Problem statement >> Would you filter these records and copy every line that has the word "hidden"?

[Dataset excerpts]
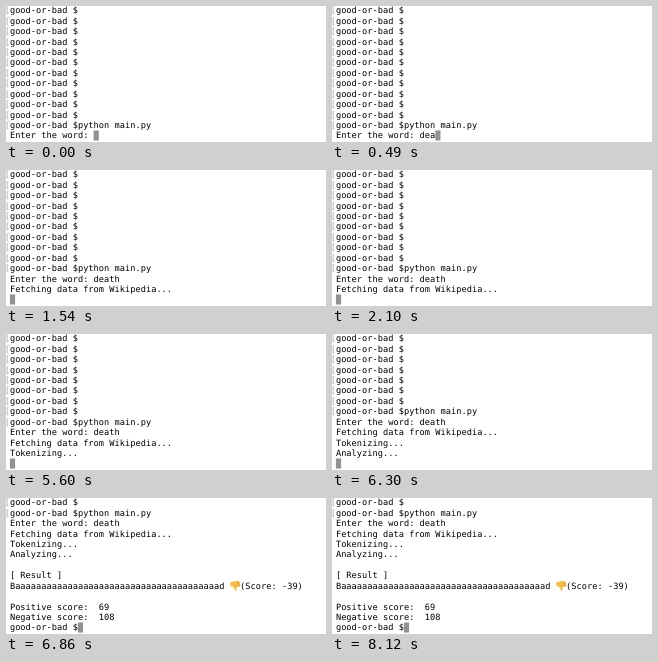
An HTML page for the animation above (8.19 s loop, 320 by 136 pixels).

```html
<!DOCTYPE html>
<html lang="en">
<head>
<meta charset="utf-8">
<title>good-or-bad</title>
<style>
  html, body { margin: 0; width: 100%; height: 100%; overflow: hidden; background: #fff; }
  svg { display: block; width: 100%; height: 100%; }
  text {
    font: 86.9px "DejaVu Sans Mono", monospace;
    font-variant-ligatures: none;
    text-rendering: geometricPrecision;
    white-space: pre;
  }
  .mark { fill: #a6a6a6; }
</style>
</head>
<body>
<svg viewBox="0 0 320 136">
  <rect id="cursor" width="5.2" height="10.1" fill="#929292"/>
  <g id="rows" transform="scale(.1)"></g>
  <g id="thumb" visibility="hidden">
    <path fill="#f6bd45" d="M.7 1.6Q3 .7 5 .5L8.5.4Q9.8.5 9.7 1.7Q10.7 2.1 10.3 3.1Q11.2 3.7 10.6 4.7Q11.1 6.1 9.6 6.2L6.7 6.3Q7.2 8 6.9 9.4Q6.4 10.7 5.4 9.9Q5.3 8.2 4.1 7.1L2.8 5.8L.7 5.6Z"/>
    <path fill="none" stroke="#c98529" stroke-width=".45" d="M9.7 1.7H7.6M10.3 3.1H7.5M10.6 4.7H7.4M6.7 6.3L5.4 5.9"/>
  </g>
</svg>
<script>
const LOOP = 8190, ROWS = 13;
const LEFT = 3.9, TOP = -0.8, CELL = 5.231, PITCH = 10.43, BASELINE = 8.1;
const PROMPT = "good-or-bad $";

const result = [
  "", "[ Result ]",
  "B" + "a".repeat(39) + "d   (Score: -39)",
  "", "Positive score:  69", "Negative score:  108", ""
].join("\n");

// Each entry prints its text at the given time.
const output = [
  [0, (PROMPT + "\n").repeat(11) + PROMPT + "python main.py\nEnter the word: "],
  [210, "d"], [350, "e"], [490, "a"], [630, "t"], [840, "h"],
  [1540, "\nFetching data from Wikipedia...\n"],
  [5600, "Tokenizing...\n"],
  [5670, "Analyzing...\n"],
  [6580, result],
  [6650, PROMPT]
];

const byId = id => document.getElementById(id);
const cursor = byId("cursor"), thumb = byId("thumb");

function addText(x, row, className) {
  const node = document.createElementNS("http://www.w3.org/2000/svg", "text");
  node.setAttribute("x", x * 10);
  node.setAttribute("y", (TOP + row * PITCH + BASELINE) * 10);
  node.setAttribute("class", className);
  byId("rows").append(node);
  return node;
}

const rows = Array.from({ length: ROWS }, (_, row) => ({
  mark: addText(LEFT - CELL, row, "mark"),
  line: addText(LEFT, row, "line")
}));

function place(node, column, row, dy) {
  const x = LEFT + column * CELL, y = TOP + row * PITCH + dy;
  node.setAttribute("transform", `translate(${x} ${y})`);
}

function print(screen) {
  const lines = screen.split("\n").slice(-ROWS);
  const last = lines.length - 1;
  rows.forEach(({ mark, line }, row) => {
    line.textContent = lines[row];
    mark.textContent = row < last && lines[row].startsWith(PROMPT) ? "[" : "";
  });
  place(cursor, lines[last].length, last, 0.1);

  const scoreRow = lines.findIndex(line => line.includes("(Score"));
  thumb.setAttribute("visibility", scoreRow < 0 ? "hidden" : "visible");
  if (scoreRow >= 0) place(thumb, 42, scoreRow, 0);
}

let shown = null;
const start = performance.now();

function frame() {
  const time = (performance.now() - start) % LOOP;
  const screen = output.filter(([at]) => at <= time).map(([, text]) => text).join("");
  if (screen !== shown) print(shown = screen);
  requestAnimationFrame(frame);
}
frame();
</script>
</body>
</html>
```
--
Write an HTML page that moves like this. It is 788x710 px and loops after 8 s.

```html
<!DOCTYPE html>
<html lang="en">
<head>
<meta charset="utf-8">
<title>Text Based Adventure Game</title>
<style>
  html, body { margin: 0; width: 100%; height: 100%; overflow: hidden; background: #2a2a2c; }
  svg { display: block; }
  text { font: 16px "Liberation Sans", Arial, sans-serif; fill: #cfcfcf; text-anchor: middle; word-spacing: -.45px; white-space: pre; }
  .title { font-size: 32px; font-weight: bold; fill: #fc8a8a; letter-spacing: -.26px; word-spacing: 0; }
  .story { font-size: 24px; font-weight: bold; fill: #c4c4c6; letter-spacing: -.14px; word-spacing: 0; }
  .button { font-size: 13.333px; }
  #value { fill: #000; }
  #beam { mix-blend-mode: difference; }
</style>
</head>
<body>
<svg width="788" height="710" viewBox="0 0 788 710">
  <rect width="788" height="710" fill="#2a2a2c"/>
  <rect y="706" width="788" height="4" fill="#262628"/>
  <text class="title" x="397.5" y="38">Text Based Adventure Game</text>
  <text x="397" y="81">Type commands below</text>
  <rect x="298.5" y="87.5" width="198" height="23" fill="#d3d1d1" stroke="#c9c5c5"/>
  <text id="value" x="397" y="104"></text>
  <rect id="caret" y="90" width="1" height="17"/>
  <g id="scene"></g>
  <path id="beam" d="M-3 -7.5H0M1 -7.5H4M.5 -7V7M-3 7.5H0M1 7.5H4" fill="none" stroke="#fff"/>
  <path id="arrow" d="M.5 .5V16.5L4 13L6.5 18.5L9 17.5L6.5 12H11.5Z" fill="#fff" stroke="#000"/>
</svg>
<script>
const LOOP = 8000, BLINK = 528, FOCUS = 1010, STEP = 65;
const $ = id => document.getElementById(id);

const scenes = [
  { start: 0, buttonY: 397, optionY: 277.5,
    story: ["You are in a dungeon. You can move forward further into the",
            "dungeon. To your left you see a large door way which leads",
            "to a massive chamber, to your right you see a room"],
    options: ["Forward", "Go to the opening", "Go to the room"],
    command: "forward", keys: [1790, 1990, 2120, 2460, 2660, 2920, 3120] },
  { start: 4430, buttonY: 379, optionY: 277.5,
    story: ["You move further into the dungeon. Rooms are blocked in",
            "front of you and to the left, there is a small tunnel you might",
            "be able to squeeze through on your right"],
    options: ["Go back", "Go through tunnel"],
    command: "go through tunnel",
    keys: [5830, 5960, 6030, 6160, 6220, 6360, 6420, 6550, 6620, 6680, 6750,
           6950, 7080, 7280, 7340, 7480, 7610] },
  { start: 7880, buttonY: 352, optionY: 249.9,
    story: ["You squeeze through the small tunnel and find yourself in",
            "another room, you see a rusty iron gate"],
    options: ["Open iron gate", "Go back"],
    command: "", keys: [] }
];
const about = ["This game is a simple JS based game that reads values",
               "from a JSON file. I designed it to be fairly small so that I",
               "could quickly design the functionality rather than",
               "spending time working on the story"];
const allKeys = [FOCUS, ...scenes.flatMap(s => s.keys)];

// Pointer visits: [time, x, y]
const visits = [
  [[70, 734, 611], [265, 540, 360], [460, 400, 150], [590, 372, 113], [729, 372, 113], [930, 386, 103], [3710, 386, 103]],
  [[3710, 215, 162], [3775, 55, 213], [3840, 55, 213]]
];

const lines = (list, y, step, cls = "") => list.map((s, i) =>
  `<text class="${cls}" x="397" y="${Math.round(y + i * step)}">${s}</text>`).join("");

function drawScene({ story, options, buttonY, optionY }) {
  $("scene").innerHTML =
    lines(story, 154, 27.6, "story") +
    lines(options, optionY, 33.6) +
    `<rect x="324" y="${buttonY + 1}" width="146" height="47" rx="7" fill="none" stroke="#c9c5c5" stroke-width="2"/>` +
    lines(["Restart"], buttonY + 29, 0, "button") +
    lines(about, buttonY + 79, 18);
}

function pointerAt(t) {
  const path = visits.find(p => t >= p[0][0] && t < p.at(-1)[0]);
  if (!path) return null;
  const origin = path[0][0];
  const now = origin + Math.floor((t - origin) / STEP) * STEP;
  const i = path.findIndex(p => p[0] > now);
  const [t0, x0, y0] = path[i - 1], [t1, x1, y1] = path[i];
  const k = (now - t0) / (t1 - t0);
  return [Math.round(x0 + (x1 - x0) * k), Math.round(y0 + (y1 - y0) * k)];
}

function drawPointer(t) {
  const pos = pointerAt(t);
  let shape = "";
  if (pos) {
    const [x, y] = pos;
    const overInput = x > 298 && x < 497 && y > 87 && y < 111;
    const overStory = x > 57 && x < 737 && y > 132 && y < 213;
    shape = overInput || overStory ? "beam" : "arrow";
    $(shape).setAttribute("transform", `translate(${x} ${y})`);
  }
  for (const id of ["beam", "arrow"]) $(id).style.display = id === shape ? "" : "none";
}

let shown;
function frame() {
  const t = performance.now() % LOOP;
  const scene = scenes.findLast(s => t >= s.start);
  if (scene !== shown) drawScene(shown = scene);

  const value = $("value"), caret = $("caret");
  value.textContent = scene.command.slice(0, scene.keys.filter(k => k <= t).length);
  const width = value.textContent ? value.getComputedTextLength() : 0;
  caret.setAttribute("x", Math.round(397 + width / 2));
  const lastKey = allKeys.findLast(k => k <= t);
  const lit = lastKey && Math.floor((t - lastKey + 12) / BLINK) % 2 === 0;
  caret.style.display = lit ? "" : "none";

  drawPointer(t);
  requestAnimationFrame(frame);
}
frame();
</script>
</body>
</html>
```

Output of the exercise >>
  html, body { margin: 0; width: 100%; height: 100%; overflow: hidden; background: #fff; }
  <g id="thumb" visibility="hidden">
  thumb.setAttribute("visibility", scoreRow < 0 ? "hidden" : "visible");
  html, body { margin: 0; width: 100%; height: 100%; overflow: hidden; background: #2a2a2c; }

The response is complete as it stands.